Data excerpts
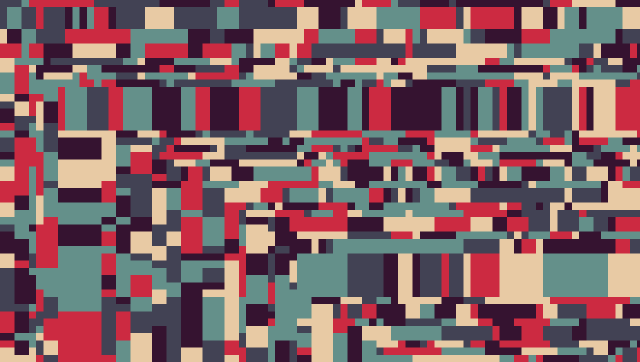
Reproduce this background procedurally as a WebGL 2 fragment shader.

```glsl
#version 300 es
precision highp float;
// Patchwork of flat coloured blocks: horizontal strips meeting vertical strips along a stepped diagonal.

uniform vec2 u_resolution;
out vec4 fragColor;

const vec3 PALETTE[5] = vec3[5](
  vec3(0.208, 0.075, 0.188),  // plum
  vec3(0.259, 0.259, 0.329),  // slate
  vec3(0.392, 0.565, 0.541),  // teal
  vec3(0.910, 0.792, 0.643),  // cream
  vec3(0.800, 0.165, 0.255)); // red

float hash(vec2 p) {
  return fract(sin(dot(p, vec2(127.1, 311.7))) * 43758.5453);
}

// Index of the strip holding a cell; strips are 1, 2, 3 or 6 cells thick.
float stripIndex(float cell, float seed) {
  float end = 0.0;
  for (int i = 0; i < 90; i++) {
    float h = hash(vec2(float(i), seed));
    end += 1.0 + step(0.4, h) + step(0.78, h) + 3.0 * step(0.91, h);
    if (cell < end) return float(i);
  }
  return 90.0;
}

// First cell of the run: step back until a random break.
float runStart(float cell, float strip) {
  for (int i = 0; i < 12; i++) {
    if (hash(vec2(cell + 0.37, strip + 3.1)) < 0.41) break;
    cell -= 1.0;
  }
  return cell;
}

vec3 blockColor(vec2 cell) {
  float row = stripIndex(cell.y, 7.3);
  float column = stripIndex(cell.x, 19.7);

  // Vertical strips own the lower left, horizontal ones the rest.
  bool vertical = row > column + 3.0;
  float strip = vertical ? column + 100.0 : row;
  float start = runStart(vertical ? cell.y : cell.x, strip);

  float pick = hash(vec2(start + 51.9, strip + 8.6));
  return PALETTE[min(int(pick * 5.0), 4)];
}

void main() {
  // Average four samples per pixel to smooth the edges.
  vec3 color = vec3(0.0);
  for (int i = 0; i < 4; i++) {
    vec2 offset = vec2(i % 2, i / 2) * 0.5 - 0.25;
    vec2 p = (gl_FragCoord.xy + offset) / u_resolution.y;
    color += blockColor(floor(vec2(p.x, 1.0 - p.y) * 50.0));
  }
  fragColor = vec4(color / 4.0, 1.0);
}
```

Work to complete
Every line above that has the string "return" needs to be copied.

Expected output
  return fract(sin(dot(p, vec2(127.1, 311.7))) * 43758.5453);
    if (cell < end) return float(i);
  return 90.0;
  return cell;
  return PALETTE[min(int(pick * 5.0), 4)];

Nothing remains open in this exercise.